Victoria Cross Medal without Bar.png
Born(1882-01-21)21 January 1882
Stourbridge, Worcestershire
Died13 October 1945(1945-10-13) (aged 63)
Bentley, Doncaster
Arksey Cemetery, Doncaster
Allegiance United Kingdom
Service/branch British Army
Years of service1915 - 1918
RankLance Corporal
UnitThe Northumberland Fusiliers
Battles/warsWorld War I
AwardsVictoria Cross
Other workRugby league player

Thomas Bryan VC (21 January 1882 – 13 October 1945) was an English recipient of the Victoria Cross, the highest and most prestigious award for gallantry in the face of the enemy that can be awarded to British and Commonwealth forces.

Early life[edit]

Byran was born in Worcestershire, but grew up in Castleford, West Riding of Yorkshire, England.[1] He moved as a toddler with his family who headed north to find work in the Yorkshire collieries.
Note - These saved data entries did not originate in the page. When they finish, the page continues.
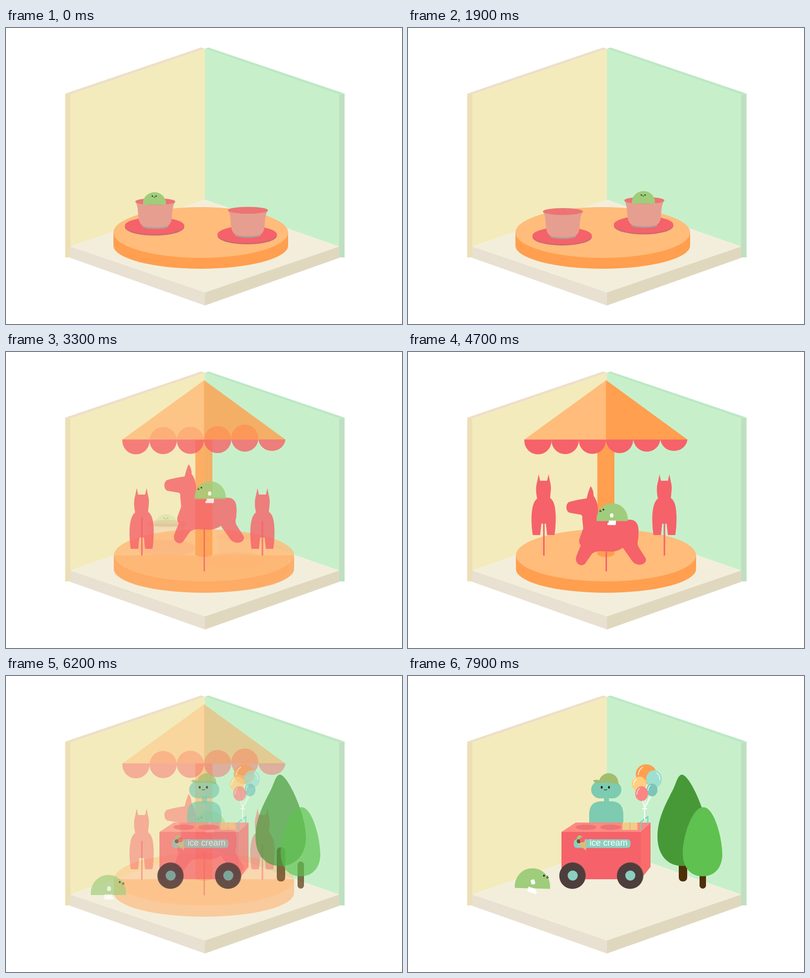
An HTML page with a canvas for the animation above (8 s loop, 800 by 600 pixels).

```html
<!DOCTYPE html>
<html lang="en">
<head>
<meta charset="utf-8">
<title>Little room</title>
<style>
  html, body { margin: 0; width: 100%; height: 100%; overflow: hidden; background: #fff; }
  canvas { display: block; }
</style>
</head>
<body>
<canvas id="stage" width="800" height="600"></canvas>
<script>
const g = document.getElementById('stage').getContext('2d');
const LOOP = 8000, TAU = Math.PI * 2;
const RED = '#f5626a', ORANGE = '#ff9f4f', PEACH = '#ffbc7a', ROSE = '#ec7474',
      LEAF = '#9fcd7b', MINT = '#8ccfc0', SKIN = '#7dcbb0', INK = '#222';

const fade = (t, start, length) => Math.max(0, Math.min(1, (t - start) / length));
const fill = (color, path) => { g.fillStyle = color; g.fill(path); };
const shape = (color, d) => fill(color, new Path2D(d));
const line = (color, width, d) => {
  g.strokeStyle = color;
  g.lineWidth = width;
  g.stroke(new Path2D(d));
};
const oval = (color, x, y, rx, ry = rx) => {
  const p = new Path2D();
  p.ellipse(x, y, rx, ry, 0, 0, TAU);
  fill(color, p);
};
const box = (color, x, y, w, h, r = 0) => {
  const p = new Path2D();
  p.roundRect(x, y, w, h, r);
  fill(color, p);
};
const at = (x, y, draw, { sx = 1, sy = 1, turn = 0 } = {}) => {
  g.save();
  g.translate(x, y);
  g.scale(sx, sy);
  g.rotate(turn);
  draw();
  g.restore();
};

function room() {
  shape('#f3ebbc', 'M130 135L402 42V348L130 443Z');
  shape('#c7f0ca', 'M402 42L673 135V443L402 348Z');
  shape('#f3eedb', 'M130 443L402 348L673 443L402 536Z');
  shape('#eedfc6', 'M119.5 133L394 39.5L402 42L130 135Z');
  shape('#ecdfb6', 'M119.5 133L130 135V465H119.5Z');
  shape('#bce8c4', 'M402 42L409 39.5L684 133L673 135Z');
  shape('#bfdfc0', 'M673 135L684 133V465H673Z');
  shape('#e8e0d1', 'M130 443L402 536V562.5L130 466Z');
  shape('#dfd8bf', 'M402 536L673 443V466L402 562.5Z');
}

function platform(x, y, rx, ry, low) {
  shape(ORANGE, `M${x - rx} ${y}H${x + rx}V${low}A${rx} ${488 - low} 0 0 1 ${x - rx} ${low}Z`);
  oval(PEACH, x, y, rx, ry);
}

// Turn of the cups in degrees: [time, angle, speed]
const TURN = [[0, -31.4, .11], [1200, 114.6, .145], [1800, 208.7, .13],
              [2700, 291.7, .06], [3300, 309.7, .012], [3600, 312, .005]];

function cupAngle(t) {
  const i = Math.max(1, TURN.findIndex(k => k[0] > t));
  const [t0, a0, v0] = TURN[i - 1], [t1, a1, v1] = TURN[i];
  const d = t1 - t0, u = (t - t0) / d, w = 1 - u;
  return (a0 * w * w * (1 + 2 * u) + a1 * u * u * (3 - 2 * u)
    + d * u * w * (v0 * w - v1 * u)) * Math.PI / 180;
}

function cup(guest) {
  oval('#cd6a72', 0, 2.5, 60, 17.5);
  oval(RED, 0, 0, 60, 17);
  oval('#a5a19e', 1.5, 1.5, 26.5, 5);
  shape('#e69e90', 'M-39 -49C-33 -41 -34 -27 -32.5 -16C-31 -6 -27 1 -18 2Q2 5 21 2C30 1 34 -6 35 -16C36 -27 36 -41 42 -49Z');
  oval(ROSE, 1.5, -49, 40.5, 7);
  if (!guest) return;
  shape(LEAF, 'M-23.5 -42.5V-47A23.3 22.5 0 0 1 23 -47V-42.5Z');
  oval(INK, -4.5, -60, 1.3);
  oval(INK, 3, -60, 1.3);
  line(INK, 1, 'M-2.5 -58.5Q-.8 -56.5 1 -58.5');
}

function teacups(t) {
  platform(393.5, 414.5, 176.5, 51.5, 441);
  const a = cupAngle(t), x = -109.5 * Math.cos(a);
  const y = Math.sin(a) * (Math.sin(a) > 0 ? 24.5 : 17);
  at(393.7 - x, 409.7 - y, () => cup(false));
  at(393.7 + x, 409.7 + y, () => cup(true));
}

// Half dome facing left, origin at the middle of its base
function critter(swing, faceX) {
  at(0, 0, () => {
    shape(LEAF, 'M-31.5 0C-33 -20 -19 -36 0 -36S33 -20 31.5 0Z');
    oval(INK, faceX + 6.3, -23.3, 1.7);
    oval(INK, faceX, -22, 1);
    line(INK, 1.2, `M${faceX - 2} -20.5q2 2 4.5 .2`);
  }, { turn: swing * .025 });
  at(-1, -11.5, () => box('#fff', -3.5, -4.3, 7, 8.6, 3.5 - Math.abs(swing) * 2),
    { turn: -swing * .25 });
  at(0, 0, () => shape('#fff', 'M-7 -1H7.5V7Q6 8.5 4 8H-9.5V4L-7 3Z'), { turn: swing * .3 });
}

function sideHorse() {
  shape(RED, `M261 263L264 248L267 261H281L284 248L287 263
    Q290 272 288 286L287 296C296 302 298 316 298.5 335Q298.5 355 296 371H281
    L278.5 348H269.5L267 371H252C249 350 246 308 261 297C258 285 258 272 261 263Z`);
}

function frontHorse() {
  shape(RED, `M326 304C318 307 318 323 326 326L349 330Q353 331 352 338L354 358
    L346 380Q345 388 349 392L341 412C334 428 350 438 358 429L371 410Q376 404 388 404
    L412 405Q425 404 434 397L453 424C464 438 485 430 480 418L466 396Q462 389 465 380
    C468 352 464 340 446 340H383L384 318Q382 300 375 292Q375 280 369 272
    Q364 283 361 297Q345 299 326 304Z`);
}

function carousel(t) {
  platform(400, 412, 182, 53, 440);
  shape(ORANGE, 'M382.5 177H417V411Q400 420 382.5 411Z');
  shape(RED, 'M235 177H290V180A27.5 27.5 0 0 1 235 180Z');
  [[317.5, 179.5], [372.5, 179], [427.5, 177.5], [482.5, 174.5]]
    .forEach(([x, y]) => oval(RED, x, y, 27.5));
  shape(RED, 'M510 177H564.5A27.3 25 0 0 1 510 177Z');
  shape(PEACH, 'M400.5 57L235 177.5H400.5Z');
  shape(ORANGE, 'M400 57L564.5 177.5H400Z');

  const bob = Math.cos(Math.PI * (t - 3200) / 1800);
  box(RED, 273, 334, 3, 79, 1.5);
  box(RED, 516.5, 342, 3, 71, 1.5);
  box(RED, 399, 355, 3, 90, 1.5);
  const sideY = 13.1 + 15.1 * bob, frontY = -21 - 24 * bob;
  at(0, sideY, sideHorse);
  at(244, sideY, sideHorse);
  at(0, frontY, frontHorse);
  at(412.5, 343 + frontY, () => critter(0, -24));
}

function vendor() {
  box(SKIN, 396, 244, 10, 14);
  box(SKIN, 370, 213, 61, 35, 17.5);
  shape(SKIN, 'M366 298V281Q366 254 391 254H410Q435 254 435 281V298Z');
  shape('#a1bd70', 'M374 212Q379 209 386.5 211.5A19.6 19.6 0 0 1 425 217V220Q406 214 388 217Q375 217 374 212Z');
  oval(INK, 391.3, 225.5, 2, 2.7);
  oval(INK, 406, 225.5, 2, 2.7);
  line(INK, 1.2, 'M396 230Q399 232 402 230');
}

function balloons() {
  line('#fff', 1.2, 'M482 218L478 268M496 226L478 268M468 233L478 268M492 243L478 268M473 252L478 268');
  line('#fff', 2, 'M478 264V292M473 269H483');
  [[ORANGE, 481, 199, 21, 20, -1], ['#9fdfd0', 497, 209, 16, 18, 1], ['#ffcf7f', 467, 219, 15, 15, -1],
   ['#7cc5b8', 493, 231, 11, 13, -1], ['#fb8585', 472, 238.5, 13, 15, -1]].forEach(([c, x, y, rx, ry, side]) => {
    oval(c, x, y, rx, ry);
    const edge = side * rx;
    line('#fff', 1.3, `M${x + edge * .75} ${y + 2}Q${x + edge * .72} ${y - ry * .5} ${x + edge * .3} ${y - ry * .72}`);
  });
}

function wheel(x) {
  oval('#6d5048', x + .5, 404.5, 26.3, 26.8);
  oval('#4d3d3d', x - .6, 405, 26.2, 26.6);
  oval(MINT, x + .3, 404.5, 10.2);
}

function cart() {
  shape(RED, 'M310 316H470V412H310Z');
  shape('#ff8a82', 'M310 316L339 297H490L470 316Z');
  shape('#fa6b6b', 'M470 316L490 297V387L470 412Z');
  oval(ROSE, 359.5, 306.5, 21, 5.5);
  oval(ROSE, 409.5, 306.5, 21, 5.5);
  box('#efcd85', 433, 297, 15, 15, 1);
  box('#efcd85', 449, 297, 14.5, 15, 1);
  line('#7dcbc0', 2.2, 'M470 312V296L484.5 285V302');
  box(MINT, 335, 331, 114.5, 17.5, 6);
  shape('#e0bb77', 'M343 340L359 333L360 354Z');
  oval(LEAF, 347, 329, 6);
  oval('#6b4a3a', 345, 335, 4);
  oval(RED, 352, 332, 5.3);
  g.fillStyle = '#fff';
  g.font = '17.7px "Liberation Sans", Arial, sans-serif';
  g.fillText('ice cream', 366.7, 344.3);
  wheel(332.4);
  wheel(448.8);
}

function trees() {
  box('#4f2f08', 547, 347, 17, 69.5, 8);
  shape('#479938', 'M553 200C568 198 606 280 606 326C606 362 586 385 554 385C522 385 504 360 504 326C504 290 520 260 536 229C542 216 545 201 553 200Z');
  box('#4f2f08', 589, 376, 13, 55, 6.5);
  shape('#5fc150', 'M596 266C618 264 635 328 635 361C635 389 619 406 595 406C571 406 555 388 555 359C555 326 574 266 596 266Z');
}

function iceCream(t) {
  vendor();
  cart();
  balloons();
  trees();
  const walk = Math.max(0, t - 6400);
  const swing = Math.sin(TAU * walk / 667);
  at(207 + walk * .0295, 444 - walk * .009, () => critter(-swing, -26.5), { sx: -1.13, sy: 1.13 });
}

function scene(alpha, draw, t) {
  if (alpha <= 0) return;
  g.globalAlpha = alpha;
  draw(t);
  g.globalAlpha = 1;
}

function frame() {
  const t = performance.now() % LOOP;
  const ride = fade(t, 2740, 700);
  g.clearRect(0, 0, 800, 600);
  room();
  scene(1 - ride, teacups, Math.min(t, 3590));
  scene(ride - fade(t, 5800, 740), carousel, t);
  scene(fade(t, 5740, 680), iceCream, t);
  requestAnimationFrame(frame);
}
frame();
</script>
</body>
</html>
```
His father worked as a miner at the Whitwood Colliery. Byran followed his father into the mines working at Askern Colliery.[2]

VC action[edit]

Bryan was 35 years old, and a lance-corporal in the 25th (Service) Battalion (2nd Tyneside Irish), Northumberland Fusiliers, British Army during the First World War at the Battle of Arras when the following deed took place for which he was awarded the VC.

On 9 April 1917 near Arras, France, during an attack Lance-Corporal Bryan although wounded, went forward alone in order to silence a machine-gun which was inflicting much damage. He worked his way along the communication trench, approached the gun from behind, disabled it and killed two of the team. The results obtained by Lance-Corporal Bryan's action were very far-reaching.[3]

Rugby league[edit]

Bryan played rugby league for Castleford RFC (unrelated to the Castleford Tigers) in the 1906-07 season, at the end of which the club withdrew from the Northern Union for financial reasons.[4]

His VC is on display in the Lord Ashcroft Gallery at the Imperial War Museum, London. His grave is maintained by the Victoria Cross Trust


  1. ^ Calls grow to honour hero, Pontefract and Castleford Express, 6 May 2012, retrieved 11 November 2013
  2. ^ Calls grow to honour hero, Pontefract and Castleford Express, 6 May 2012, retrieved 11 November 2013
  3. ^ "No. 30122". The London Gazette (Supplement). 8 June 1917. p. 5705.
  4. ^ Yorkshire Post: For Valour – VC heroes game forgot

External links[edit]